**TASK BRIEF**
Determine the number of lines in the listing below that hold the word "right". Write the number alone.

**SUPPLIED MATERIAL**

________________________

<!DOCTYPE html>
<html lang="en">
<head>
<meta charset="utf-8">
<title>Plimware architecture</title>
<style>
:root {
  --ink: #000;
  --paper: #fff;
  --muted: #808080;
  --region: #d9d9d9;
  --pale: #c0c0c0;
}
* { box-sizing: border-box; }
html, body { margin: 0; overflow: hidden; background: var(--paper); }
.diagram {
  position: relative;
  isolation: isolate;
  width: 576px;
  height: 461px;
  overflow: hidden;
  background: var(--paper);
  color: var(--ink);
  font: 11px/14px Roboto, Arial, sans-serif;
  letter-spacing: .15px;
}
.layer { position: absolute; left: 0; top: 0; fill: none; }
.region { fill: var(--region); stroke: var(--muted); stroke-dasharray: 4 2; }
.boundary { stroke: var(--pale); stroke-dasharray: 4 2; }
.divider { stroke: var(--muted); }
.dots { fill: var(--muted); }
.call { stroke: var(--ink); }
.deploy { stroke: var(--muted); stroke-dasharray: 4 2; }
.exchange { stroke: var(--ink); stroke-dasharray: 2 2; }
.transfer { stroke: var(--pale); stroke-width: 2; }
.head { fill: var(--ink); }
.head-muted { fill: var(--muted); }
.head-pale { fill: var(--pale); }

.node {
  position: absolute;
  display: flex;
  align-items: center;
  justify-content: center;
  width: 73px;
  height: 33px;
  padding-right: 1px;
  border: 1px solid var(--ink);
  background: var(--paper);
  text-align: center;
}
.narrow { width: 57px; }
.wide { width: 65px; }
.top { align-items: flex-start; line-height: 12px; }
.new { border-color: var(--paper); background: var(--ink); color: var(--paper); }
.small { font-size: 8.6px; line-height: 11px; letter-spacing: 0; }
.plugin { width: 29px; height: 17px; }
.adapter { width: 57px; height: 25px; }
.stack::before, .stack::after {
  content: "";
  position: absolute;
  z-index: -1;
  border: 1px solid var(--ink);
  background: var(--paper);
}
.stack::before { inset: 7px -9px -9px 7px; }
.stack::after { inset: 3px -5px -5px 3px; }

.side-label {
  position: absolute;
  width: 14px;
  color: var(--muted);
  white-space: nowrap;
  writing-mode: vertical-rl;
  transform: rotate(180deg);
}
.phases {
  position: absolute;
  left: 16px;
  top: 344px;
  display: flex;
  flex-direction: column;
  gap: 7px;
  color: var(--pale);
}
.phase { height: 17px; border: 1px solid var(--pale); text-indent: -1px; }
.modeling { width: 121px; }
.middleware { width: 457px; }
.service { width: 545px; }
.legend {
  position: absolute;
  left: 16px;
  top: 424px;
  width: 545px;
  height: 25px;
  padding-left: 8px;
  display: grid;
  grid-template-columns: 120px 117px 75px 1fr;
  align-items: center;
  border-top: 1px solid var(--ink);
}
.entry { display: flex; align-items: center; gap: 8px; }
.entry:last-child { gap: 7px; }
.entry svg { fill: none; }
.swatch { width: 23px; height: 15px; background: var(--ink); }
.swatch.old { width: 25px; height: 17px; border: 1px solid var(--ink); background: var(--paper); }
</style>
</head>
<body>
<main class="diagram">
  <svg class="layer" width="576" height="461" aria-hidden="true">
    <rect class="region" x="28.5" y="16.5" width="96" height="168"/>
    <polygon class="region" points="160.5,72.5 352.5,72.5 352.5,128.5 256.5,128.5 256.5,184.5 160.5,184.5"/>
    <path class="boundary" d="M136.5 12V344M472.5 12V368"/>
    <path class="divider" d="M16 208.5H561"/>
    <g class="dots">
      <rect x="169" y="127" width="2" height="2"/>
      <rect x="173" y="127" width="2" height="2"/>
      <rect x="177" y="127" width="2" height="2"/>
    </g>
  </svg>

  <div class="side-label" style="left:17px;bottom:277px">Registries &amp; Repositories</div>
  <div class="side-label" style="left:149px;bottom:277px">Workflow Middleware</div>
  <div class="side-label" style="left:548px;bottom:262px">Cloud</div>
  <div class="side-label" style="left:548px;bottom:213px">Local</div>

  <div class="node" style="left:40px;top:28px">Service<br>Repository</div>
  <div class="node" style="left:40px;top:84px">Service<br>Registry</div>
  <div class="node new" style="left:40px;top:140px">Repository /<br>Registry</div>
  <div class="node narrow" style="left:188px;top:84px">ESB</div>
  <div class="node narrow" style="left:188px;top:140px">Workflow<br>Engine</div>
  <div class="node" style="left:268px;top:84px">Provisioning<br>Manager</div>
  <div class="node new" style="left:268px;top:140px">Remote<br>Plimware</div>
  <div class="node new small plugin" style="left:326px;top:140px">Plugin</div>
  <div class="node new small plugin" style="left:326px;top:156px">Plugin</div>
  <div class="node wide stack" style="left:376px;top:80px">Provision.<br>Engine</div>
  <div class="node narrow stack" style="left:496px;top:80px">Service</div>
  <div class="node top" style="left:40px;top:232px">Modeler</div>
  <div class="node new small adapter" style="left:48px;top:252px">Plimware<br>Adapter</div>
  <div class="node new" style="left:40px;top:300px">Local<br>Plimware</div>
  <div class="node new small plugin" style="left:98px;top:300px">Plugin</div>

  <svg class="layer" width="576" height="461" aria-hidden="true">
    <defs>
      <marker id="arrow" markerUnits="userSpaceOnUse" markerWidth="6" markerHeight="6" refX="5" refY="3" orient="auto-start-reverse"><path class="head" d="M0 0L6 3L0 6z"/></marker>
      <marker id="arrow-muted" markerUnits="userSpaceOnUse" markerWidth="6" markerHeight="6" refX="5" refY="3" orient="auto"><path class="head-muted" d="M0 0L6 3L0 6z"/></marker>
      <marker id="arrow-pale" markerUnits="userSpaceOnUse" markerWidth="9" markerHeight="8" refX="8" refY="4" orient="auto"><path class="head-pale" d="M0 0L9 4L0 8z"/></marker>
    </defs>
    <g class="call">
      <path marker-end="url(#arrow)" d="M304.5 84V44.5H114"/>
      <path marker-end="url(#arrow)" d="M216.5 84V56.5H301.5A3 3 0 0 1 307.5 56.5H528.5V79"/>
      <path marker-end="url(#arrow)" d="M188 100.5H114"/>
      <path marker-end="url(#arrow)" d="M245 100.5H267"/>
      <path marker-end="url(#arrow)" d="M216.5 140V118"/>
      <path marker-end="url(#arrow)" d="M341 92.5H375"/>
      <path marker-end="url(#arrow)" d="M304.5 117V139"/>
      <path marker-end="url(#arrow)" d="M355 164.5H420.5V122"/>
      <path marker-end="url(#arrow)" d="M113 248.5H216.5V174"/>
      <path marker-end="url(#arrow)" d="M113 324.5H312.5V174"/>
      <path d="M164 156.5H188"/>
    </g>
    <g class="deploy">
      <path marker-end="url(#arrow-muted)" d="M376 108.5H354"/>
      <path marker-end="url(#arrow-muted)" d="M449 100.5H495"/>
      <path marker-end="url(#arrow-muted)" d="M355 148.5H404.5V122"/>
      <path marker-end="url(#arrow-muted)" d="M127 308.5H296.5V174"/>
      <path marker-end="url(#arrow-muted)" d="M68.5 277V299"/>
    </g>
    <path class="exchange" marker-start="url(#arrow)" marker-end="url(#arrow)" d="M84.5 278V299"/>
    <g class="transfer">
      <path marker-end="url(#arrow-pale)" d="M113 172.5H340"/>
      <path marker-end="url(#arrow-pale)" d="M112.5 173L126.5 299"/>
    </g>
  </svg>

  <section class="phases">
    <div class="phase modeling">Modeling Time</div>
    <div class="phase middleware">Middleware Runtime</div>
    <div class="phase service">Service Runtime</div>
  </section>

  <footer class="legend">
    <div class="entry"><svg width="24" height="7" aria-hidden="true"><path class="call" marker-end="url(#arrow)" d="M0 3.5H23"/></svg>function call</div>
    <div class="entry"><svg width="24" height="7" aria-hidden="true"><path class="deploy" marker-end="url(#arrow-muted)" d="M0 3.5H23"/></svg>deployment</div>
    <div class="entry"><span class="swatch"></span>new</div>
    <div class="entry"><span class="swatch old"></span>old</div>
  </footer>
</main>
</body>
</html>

________________________

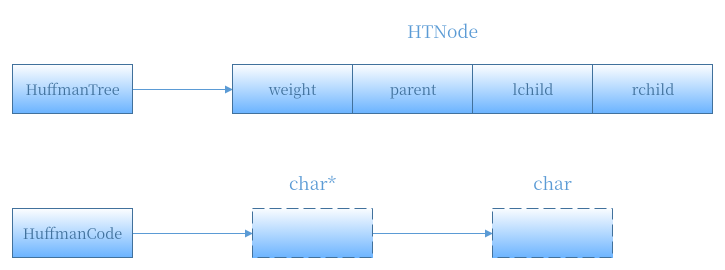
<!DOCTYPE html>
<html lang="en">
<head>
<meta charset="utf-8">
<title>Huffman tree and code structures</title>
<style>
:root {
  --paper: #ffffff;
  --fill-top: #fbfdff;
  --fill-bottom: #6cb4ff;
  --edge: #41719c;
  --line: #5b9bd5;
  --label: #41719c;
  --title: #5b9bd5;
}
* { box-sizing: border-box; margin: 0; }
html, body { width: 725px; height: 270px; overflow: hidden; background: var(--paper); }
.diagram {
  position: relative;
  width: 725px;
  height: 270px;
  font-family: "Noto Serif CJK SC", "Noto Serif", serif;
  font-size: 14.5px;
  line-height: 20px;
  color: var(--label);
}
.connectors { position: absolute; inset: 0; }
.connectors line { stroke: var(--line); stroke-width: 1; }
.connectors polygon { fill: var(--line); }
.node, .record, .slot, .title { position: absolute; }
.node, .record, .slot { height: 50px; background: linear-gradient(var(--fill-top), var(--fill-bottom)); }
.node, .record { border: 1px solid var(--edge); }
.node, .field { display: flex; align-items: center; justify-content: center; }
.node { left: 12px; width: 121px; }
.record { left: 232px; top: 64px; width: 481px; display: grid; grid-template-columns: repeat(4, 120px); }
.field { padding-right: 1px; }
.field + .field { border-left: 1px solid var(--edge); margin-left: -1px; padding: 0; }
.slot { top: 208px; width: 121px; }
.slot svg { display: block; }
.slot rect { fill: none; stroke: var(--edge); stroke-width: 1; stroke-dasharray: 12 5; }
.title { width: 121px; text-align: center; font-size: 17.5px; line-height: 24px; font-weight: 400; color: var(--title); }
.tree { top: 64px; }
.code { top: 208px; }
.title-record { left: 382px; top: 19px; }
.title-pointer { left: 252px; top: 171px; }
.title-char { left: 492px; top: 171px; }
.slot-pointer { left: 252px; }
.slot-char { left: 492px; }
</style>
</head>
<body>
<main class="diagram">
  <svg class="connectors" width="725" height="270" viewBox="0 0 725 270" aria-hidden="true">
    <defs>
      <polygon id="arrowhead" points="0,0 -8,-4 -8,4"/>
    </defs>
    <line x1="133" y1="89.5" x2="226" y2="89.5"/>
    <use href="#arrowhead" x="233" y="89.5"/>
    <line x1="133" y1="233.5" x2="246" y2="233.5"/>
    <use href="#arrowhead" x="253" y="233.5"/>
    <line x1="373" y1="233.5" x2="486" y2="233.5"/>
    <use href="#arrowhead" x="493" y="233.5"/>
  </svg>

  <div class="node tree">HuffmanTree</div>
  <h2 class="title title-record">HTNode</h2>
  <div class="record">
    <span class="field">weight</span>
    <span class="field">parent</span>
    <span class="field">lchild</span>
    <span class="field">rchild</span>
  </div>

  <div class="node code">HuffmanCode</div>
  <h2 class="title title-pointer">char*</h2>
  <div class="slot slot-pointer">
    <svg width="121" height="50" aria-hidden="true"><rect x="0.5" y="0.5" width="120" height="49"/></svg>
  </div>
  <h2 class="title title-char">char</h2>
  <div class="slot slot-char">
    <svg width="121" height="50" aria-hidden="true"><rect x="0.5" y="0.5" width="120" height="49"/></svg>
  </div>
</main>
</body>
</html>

________________________

**RESULT**
2